### What to produce:
Check each line of the material below for "stroke" and copy those where it appears.

### Data excerpts:
= Beginning of Section =

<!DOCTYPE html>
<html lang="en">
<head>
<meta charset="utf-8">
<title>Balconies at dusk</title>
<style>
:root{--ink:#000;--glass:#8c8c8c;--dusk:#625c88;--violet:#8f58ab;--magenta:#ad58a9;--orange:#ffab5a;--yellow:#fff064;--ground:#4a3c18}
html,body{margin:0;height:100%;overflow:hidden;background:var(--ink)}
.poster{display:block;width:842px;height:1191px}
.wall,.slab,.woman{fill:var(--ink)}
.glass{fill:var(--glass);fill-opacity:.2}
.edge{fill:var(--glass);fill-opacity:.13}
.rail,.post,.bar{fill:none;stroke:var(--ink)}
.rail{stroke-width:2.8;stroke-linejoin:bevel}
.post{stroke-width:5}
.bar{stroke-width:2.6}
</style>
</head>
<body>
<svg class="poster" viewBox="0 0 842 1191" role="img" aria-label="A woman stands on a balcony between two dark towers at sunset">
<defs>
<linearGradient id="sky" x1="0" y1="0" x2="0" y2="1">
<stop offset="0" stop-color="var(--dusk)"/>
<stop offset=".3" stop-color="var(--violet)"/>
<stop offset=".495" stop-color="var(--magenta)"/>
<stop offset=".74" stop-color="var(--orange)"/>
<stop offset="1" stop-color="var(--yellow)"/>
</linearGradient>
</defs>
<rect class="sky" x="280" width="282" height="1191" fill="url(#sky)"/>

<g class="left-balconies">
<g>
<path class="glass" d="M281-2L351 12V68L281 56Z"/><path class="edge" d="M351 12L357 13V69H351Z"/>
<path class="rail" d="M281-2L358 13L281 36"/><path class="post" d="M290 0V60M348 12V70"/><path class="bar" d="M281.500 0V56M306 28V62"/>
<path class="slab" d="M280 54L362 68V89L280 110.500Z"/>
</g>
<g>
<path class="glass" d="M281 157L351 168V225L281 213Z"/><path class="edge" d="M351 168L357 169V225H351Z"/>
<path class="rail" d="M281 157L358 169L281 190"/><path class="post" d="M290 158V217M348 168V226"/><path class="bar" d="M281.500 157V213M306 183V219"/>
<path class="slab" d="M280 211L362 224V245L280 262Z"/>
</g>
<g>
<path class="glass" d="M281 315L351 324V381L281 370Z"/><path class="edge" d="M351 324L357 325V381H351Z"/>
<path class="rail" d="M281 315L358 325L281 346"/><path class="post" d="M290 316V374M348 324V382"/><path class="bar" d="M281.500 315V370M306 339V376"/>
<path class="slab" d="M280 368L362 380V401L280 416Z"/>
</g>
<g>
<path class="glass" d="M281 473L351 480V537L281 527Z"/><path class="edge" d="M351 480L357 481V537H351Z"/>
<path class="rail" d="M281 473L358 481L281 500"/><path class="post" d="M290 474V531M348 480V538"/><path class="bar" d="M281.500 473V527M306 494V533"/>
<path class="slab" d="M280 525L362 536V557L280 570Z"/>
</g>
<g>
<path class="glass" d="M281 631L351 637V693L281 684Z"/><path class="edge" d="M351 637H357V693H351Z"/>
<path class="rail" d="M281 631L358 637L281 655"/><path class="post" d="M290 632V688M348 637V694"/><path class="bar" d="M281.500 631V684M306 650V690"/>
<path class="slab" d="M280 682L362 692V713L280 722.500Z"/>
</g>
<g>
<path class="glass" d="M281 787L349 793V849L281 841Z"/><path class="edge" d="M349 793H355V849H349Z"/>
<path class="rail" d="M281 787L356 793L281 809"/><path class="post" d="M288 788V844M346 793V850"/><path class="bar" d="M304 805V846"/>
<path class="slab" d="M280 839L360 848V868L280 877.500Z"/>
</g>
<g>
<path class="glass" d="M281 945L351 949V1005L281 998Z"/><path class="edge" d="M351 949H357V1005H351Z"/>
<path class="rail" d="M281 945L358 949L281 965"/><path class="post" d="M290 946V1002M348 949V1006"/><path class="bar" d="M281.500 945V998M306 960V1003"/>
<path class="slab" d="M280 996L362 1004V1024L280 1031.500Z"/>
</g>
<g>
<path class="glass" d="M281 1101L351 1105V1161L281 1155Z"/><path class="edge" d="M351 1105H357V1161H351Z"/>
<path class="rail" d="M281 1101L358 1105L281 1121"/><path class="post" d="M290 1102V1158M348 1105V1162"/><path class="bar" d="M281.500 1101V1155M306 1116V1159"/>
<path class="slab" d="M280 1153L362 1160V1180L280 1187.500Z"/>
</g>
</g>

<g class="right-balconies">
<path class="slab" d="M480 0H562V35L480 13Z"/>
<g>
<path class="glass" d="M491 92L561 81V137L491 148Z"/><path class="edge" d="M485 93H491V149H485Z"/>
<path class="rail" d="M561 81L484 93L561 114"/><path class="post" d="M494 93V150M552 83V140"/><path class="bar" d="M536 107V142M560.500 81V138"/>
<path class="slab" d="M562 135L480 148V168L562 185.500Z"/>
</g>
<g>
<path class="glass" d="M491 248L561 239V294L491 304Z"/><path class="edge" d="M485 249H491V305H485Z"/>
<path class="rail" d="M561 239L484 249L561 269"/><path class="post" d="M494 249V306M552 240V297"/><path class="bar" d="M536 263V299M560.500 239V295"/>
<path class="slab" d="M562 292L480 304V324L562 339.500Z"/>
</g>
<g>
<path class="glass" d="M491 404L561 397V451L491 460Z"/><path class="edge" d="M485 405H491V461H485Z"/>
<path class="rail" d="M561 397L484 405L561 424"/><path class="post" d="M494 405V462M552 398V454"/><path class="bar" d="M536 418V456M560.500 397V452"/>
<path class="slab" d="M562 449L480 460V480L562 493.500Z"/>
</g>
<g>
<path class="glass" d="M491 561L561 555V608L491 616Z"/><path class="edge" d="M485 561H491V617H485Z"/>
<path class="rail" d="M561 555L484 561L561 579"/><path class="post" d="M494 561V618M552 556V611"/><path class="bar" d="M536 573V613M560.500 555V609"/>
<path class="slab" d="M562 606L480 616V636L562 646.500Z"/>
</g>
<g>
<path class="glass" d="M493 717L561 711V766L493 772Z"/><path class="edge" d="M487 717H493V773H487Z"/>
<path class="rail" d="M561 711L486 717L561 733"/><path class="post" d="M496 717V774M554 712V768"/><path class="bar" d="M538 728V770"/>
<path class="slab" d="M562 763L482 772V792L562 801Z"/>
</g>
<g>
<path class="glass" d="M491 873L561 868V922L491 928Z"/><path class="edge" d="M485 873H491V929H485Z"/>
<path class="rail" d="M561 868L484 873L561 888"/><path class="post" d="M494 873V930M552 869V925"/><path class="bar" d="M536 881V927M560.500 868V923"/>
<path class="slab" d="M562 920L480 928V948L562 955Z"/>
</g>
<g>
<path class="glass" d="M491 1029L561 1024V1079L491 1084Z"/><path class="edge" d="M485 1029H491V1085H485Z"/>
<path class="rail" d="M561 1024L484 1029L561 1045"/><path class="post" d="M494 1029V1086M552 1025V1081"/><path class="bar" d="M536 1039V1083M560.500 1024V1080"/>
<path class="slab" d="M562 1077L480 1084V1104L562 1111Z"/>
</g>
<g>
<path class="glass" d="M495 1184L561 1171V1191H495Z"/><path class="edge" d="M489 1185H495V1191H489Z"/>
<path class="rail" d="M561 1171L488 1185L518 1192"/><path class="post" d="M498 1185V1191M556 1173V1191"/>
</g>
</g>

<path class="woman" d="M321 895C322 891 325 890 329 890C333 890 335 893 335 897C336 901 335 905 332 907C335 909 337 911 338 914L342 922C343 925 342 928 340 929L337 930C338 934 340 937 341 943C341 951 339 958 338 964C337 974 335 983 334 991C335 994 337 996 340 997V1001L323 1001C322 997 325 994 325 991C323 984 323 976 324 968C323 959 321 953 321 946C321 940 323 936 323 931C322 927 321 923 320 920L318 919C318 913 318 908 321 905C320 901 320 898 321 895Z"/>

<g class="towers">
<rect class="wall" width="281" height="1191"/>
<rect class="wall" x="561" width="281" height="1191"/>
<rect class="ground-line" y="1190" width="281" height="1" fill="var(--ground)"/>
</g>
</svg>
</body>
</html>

= End of Section =

### Exercise response:
.rail,.post,.bar{fill:none;stroke:var(--ink)}
.rail{stroke-width:2.8;stroke-linejoin:bevel}
.post{stroke-width:5}
.bar{stroke-width:2.6}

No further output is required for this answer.